You can then use the “DG/Decca import” userscript to load track names/durations/artists in a new release for each of these… there will still be a lot to do of course :slight_smile: (starting with identifying the artists since you cannot save until it is done)

For Decca/DG I usually look by performer/recording date to find existing recordings and from there look if one release exists with the same exact tracklist. Takes some time, although Decca often doesn’t change the tracklists and disc order from one compilation to another (so I expect “all symphonies” and “all piano sonatas” to already exist in musicbrainz exactly as needed)


#7

This separate smaller digital release might not have exactly same track list as the 200 CD version. It’s common for them to split box sets as smaller digital releases and sometimes tracklist differs with couple of tracks. I still recommend adding these digital releases with your script because most (if not all) recordings are the same on a bigger box set.


#8

There’s a complete tracklist, kind of:

http://www.deccaclassics.com/html/misc/00028948300006-tracklisting.html
and

Nothing you could easily import, though.


#9

I tried it and, well… there are far worse things it can do than fail. Like, succeed. 16 GiB of RAM apparently isn’t enough anymore*. Made the machine unusable via thrashing for a good several minutes. (Really need to figure out how to get Firefox and Chrome in their own cgroup with the memory limiter).

*Pedants may point out that no finite amount of RAM has ever been enough for a web browser, at least not unless its restarted every few hours.


#10

Are you sure your browser is 64-bit? I’m not sure whether the Firefox Windows releases are 64-bit yet. I know Mozilla’s official builds have only been 32-bit for a long, long time. Which means they’ve only been able to utilise ~4GB of your RAM, regardless of how much you’ve had.

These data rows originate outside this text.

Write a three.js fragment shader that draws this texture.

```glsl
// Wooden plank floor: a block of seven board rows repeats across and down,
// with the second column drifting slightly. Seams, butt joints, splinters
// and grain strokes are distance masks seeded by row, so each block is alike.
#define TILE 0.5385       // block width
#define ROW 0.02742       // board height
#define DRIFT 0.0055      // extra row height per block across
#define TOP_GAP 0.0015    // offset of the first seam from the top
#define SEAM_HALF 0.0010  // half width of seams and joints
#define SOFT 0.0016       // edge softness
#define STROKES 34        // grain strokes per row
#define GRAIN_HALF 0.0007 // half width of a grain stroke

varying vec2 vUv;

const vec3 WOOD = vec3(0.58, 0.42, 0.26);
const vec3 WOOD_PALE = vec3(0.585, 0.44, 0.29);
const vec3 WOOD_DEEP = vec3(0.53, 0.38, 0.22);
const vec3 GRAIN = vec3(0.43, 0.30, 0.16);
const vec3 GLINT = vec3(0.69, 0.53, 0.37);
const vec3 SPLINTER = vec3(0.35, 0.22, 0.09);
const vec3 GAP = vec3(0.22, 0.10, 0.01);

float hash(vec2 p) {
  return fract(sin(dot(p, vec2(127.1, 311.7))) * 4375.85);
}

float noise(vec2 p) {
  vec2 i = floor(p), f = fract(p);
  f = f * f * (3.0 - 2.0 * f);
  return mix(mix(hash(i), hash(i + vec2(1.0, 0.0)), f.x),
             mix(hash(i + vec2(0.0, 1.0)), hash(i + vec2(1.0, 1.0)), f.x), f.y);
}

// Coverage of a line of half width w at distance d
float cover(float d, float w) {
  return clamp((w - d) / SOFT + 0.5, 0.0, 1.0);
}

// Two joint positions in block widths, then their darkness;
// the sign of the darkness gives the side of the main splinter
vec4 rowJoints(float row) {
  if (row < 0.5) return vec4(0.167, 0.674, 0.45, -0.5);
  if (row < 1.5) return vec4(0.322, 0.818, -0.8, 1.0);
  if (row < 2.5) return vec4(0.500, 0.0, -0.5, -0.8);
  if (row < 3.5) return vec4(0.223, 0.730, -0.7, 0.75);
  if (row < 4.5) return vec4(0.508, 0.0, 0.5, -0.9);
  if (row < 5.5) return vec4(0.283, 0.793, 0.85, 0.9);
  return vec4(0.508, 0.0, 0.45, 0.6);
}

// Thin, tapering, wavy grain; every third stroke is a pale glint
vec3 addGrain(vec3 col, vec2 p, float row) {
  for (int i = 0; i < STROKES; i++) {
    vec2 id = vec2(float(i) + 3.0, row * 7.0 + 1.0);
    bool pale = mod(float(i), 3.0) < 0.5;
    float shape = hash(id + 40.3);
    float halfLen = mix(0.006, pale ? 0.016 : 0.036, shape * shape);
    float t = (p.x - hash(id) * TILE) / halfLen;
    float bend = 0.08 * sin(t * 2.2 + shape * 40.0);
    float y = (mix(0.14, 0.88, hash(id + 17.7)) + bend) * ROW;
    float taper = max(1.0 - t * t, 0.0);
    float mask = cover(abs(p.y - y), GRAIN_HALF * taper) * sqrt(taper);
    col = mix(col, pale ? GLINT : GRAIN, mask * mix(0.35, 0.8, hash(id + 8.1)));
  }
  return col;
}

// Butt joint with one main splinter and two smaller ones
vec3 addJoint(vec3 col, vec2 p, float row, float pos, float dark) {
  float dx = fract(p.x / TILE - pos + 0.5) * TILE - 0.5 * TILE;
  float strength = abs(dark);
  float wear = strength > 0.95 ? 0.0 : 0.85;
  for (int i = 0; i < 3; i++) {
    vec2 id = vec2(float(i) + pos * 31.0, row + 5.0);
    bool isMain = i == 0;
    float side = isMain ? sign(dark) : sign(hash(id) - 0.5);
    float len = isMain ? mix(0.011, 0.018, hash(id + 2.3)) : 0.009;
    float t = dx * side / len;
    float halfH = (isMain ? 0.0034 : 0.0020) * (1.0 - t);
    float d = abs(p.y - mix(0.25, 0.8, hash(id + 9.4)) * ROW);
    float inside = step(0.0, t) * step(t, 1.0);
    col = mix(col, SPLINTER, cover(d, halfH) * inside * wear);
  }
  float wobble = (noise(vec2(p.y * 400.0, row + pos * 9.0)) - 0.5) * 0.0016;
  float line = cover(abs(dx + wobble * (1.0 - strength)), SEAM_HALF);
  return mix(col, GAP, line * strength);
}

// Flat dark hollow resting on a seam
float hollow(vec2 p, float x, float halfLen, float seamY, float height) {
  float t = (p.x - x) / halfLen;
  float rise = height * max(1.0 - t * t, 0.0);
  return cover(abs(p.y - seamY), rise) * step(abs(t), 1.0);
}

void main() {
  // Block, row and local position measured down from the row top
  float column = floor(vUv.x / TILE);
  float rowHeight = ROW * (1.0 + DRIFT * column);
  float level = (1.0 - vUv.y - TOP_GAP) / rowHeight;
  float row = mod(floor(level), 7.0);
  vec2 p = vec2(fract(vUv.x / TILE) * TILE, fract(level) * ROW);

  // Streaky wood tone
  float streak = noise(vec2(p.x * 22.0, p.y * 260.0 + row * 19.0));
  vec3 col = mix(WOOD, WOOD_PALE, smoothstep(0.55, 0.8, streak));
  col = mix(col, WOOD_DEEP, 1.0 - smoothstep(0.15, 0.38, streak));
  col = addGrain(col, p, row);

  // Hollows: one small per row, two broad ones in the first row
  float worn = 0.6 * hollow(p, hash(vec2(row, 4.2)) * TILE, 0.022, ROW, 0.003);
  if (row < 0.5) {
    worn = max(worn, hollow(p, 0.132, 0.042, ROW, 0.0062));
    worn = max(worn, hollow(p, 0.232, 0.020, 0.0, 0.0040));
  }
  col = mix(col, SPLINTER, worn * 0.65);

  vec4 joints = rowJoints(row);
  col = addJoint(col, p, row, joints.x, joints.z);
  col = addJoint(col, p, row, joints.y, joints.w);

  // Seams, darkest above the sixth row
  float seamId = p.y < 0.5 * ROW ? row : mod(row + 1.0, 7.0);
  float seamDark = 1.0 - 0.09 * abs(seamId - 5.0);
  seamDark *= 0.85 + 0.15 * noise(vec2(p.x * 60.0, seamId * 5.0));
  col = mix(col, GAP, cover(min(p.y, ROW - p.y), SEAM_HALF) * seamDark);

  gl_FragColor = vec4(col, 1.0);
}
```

I have 16 GB RAM on my 64-bit Linux laptop, and my Firefox with four windows and probably a couple hundred tabs (:weary:) is running for days on end with no issues.


#11

Yep, it’s the Debian amd64 build.

$ file /usr/lib/firefox/firefox
/usr/lib/firefox/firefox: ELF 64-bit LSB shared object, x86-64, version 1 (SYSV), dynamically linked, interpreter /lib64/ld-linux-x86-64.so.2, for GNU/Linux 2.6.32, BuildID[sha1]=a9efabdb6e740b467eecbcbae02b4ba4e41cbb4e, stripped

I may well have some extension increasing memory usage…


#12

https://musicbrainz.org/release-group/f72954d9-0467-48d6-ab97-369faa02c825

Is there a 40 CD limitation on a release? Can (and should) these releases be merged? They have the same catalog number and barcode.


#13

Not really.

They can. Whether they should, I guess, depends on how feasible it is to load a 200CD release right now. It might be better to wait until the relationship editor doesn’t try to load them all in one go, since that’ll kill most browsers I think…


#14

I created these releases separately because of the handling of relationships in relationship editor. I believe most of the browsers aren’t able to handle 200 CD releases on it. This box set is having over 3300 recordings so the amount of relationships must be over ten thousand. Currently I recommend not to merge this kind of huge releases.